I remember sitting on the phone in my office and saying to my teammate “you’re nuts” because I didn’t think I could be a triathlete with CP.
1: When you think you’ve had enough of training, you haven’t. There’s never enough training
Looking back on it, I wish myself and my teammate trained harder than we did. We were both globally challenged since my team was based out of Nassau, Bahamas and I was based in Aspen, Colorado: it was hard enough to meet on a weekly basis. I got a study teammate to train with in the Bahamas while I was doing my own training at my local gym. My advice to anyone thinking about doing this is to get an understudy teammate if you need someone who has the same condition you do. My understudy teammate was a quadriplegic, so needless to say that didn’t mix well because I was never allowed to train on my own equipment.
2: Always have access to your equipment
I should have flown my teammate out to Aspen, Colorado three times last year. I think that would have made it easier to train together.
3: Always take a sabbatical from your full-time job
My teammate was told by other triathletes to take a sabbatical to have enough time to train and plan for the triathlon. She went to Kona, Hawaii a single triathlete, but never with a teammate. But, of course, my teammate didn’t listen to her professional triathlete friends. And, to make things more difficult, we only had one hundred days to train after getting Kona.
4: Always tell your teammate they should take a sabbatical from their job too
If I was ever given this opportunity again, I personally would take a sabbatical from my full-time teaching job to devote my mind, body and spirit to be a full-time triathlete. It’s too difficult to have a full-time job and train.
5: Have your cheerleaders behind you
Yes, you need cheerleaders to do this job. The best are your friends, family, and even nonprofits that you work with. It doesn’t matter if you’re disabled or not, you need your family to support you.
6: Have good karma
By “have good karma,” I mean that you should always be appreciative of advice. When you are given things, like a high-quality aid for your teammate who has CP, don’t tell them what they did wrong and make a big scene of it after doing the impossible. Wait, and then tell them.
7: Always ask for help
When people want to give help, be sure to take it.

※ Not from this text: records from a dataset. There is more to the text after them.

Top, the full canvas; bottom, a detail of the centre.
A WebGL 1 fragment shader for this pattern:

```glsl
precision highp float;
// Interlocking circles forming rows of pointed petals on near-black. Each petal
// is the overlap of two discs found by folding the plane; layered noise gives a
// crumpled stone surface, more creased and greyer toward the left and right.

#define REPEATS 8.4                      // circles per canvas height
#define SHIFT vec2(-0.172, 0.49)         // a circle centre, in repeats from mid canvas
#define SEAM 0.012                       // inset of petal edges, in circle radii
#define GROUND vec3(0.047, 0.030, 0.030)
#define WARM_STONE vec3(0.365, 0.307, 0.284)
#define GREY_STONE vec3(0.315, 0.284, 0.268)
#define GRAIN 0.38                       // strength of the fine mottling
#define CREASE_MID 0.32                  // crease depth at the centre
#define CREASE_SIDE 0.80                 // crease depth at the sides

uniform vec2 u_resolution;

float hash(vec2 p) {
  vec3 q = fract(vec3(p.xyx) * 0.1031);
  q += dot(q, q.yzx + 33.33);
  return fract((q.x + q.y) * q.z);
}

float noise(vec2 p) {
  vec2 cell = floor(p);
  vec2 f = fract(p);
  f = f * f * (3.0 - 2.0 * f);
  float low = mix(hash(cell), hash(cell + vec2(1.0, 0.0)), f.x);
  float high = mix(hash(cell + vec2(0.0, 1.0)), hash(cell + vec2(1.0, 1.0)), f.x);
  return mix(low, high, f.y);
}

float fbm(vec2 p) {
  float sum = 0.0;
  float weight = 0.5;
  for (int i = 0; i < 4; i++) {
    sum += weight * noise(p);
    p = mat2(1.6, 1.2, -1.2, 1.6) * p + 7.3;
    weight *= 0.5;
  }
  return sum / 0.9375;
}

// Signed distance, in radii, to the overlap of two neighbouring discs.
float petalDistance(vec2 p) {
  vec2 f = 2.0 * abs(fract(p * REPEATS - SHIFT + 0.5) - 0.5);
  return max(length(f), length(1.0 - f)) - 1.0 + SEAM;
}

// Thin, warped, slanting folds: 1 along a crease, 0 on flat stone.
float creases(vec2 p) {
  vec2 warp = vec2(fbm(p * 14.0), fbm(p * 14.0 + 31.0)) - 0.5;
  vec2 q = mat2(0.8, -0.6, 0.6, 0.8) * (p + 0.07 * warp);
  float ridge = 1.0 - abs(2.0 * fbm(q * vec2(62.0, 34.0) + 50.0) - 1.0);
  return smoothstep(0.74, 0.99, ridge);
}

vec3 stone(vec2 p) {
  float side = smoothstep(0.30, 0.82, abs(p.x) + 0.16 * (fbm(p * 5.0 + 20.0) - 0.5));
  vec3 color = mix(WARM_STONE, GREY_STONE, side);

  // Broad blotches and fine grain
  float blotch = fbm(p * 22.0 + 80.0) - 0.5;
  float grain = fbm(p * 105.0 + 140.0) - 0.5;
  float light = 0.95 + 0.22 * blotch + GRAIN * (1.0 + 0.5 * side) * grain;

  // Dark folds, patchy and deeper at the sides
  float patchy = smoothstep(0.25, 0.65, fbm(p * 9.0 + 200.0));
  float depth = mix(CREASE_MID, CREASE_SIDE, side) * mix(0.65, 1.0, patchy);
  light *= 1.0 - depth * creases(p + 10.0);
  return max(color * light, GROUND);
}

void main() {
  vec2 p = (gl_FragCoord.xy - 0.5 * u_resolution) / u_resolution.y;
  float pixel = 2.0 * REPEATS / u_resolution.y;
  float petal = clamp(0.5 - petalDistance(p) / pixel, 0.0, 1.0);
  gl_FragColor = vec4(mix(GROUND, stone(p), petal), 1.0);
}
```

8: Always be careful of social media
Don’t post everything on Facebook. No one needs to read about your breakdown on Facebook.
9: Work together
There is no “I” in team. You have to work together, especially if your teammate is disabled.
10: Give your body time to heal
If your teammate only gives you one free day, use it to meditate and think about the experience you had.
11: Don’t train to your heart’s content. Listen to your body, take its “advice,” and work with it using different methods of healing
For example, use acupuncture, massages, or Mother Nature as your training camp (runs on the beach).
12: There are different nonprofits that help disabled athletes, like Care to Tri in Florida, if you want your son or daughter ever to be a triathlete
13: Have fun and love what you are doing
Enjoy life as a Triathlete, but remember it’s not a marathon. Triathletes are careful of what they eat.
14: There’s a difference
There’s a difference between Olympic distance Full Ironman and a Half Ironman. Pick your favorite and stick with it.
Win Charles is a motivational speaker, writer, and self-taught artist. Recently, she published her autobiography I, Win. Her additional work is available on Amazon. When she’s not writing, Win spends her time painting.